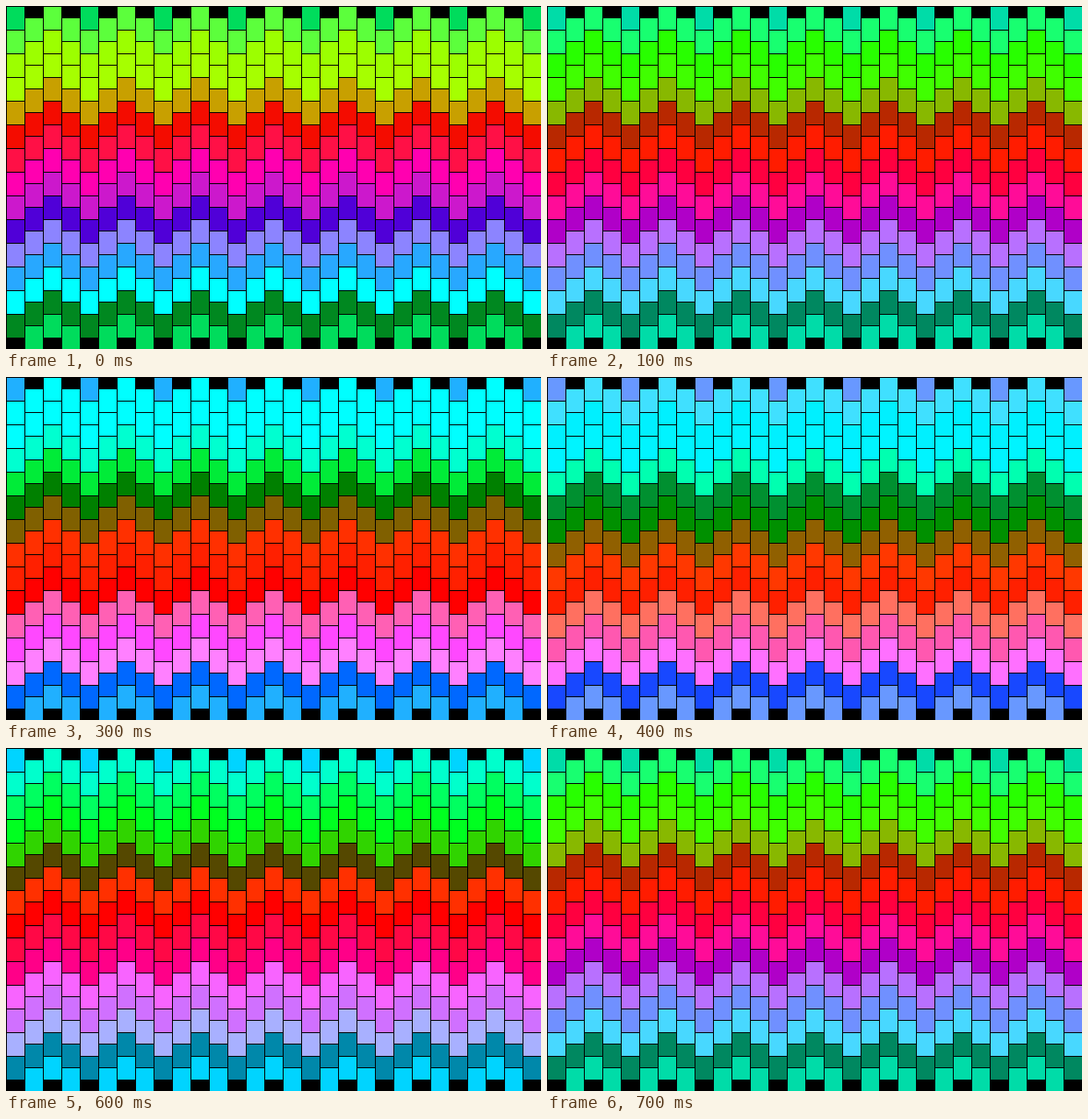
An HTML page with a canvas that plays this animation: 609 by 391 pixels, repeating every 800 ms.

```html
<!DOCTYPE html>
<html lang="en">
<head>
<meta charset="utf-8">
<title>Colour waves</title>
<style>
  html, body { margin: 0; width: 100%; height: 100%; overflow: hidden; background: #000; }
  canvas { display: block; }
</style>
</head>
<body>
<canvas id="stage" width="609" height="391"></canvas>
<script>
const ctx = document.getElementById('stage').getContext('2d');
const COLS = 29, ROWS = 14, CELL_W = 21, CELL_H = 27;
const STEP = 100;

// One cyclic palette per hue step, top band first.
const palettes = [
  '00dc5c 5cff3c 9cff00 a6ff00 c8a000 f40c00 ff1046 ff00b0 cc18cc 5000d8 8c84ff 28a8ff 00ffff 008820',
  '00dca8 18ff70 28ff00 40ff00 88b800 b82800 ff1c00 ff0040 ff0c98 b000c8 b870ff 7090ff 48d8ff 008860',
  '00d4ff 00ffcc 00ff60 00ff20 30d400 554800 ff3000 ff0000 ff0846 ff0088 f864ff d070ff a8b0ff 0088aa',
  '20b0ff 00ffff 00ffff 00ffd0 00ec38 008000 806000 ff3000 ff2000 ff0000 ff60b4 ff48ff ff80ff 0068ff',
  '6898ff 40e0ff 00f0ff 00f4ff 00ffb0 009030 009000 906000 ff3800 ff2000 ff7060 ff58b0 ff70ff 1848ff'
].map(list => list.split(' ').map(hex => '#' + hex));

function draw(palette) {
  ctx.fillStyle = '#000';
  ctx.fillRect(0, 0, 609, 391);
  for (let col = 0; col < COLS; col++) {
    const top = col % 2 ? 13 : 0;
    const shift = col % 4 ? 1 : 0;
    for (let row = 0; row < ROWS; row++) {
      ctx.fillStyle = palette[(row + shift) % palette.length];
      ctx.fillRect(col * CELL_W + 1, top + row * CELL_H + 1, CELL_W - 1, CELL_H - 1);
    }
  }
}

function tick() {
  const step = Math.floor(performance.now() / STEP) % 8;
  draw(palettes[4 - Math.abs(4 - step)]); // there and back
  requestAnimationFrame(tick);
}
tick();
</script>
</body>
</html>
```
▬▬▬
* Your task:
Go through the listing above, count the lines that contain "tick", and state that number alone.

* Task answer:
3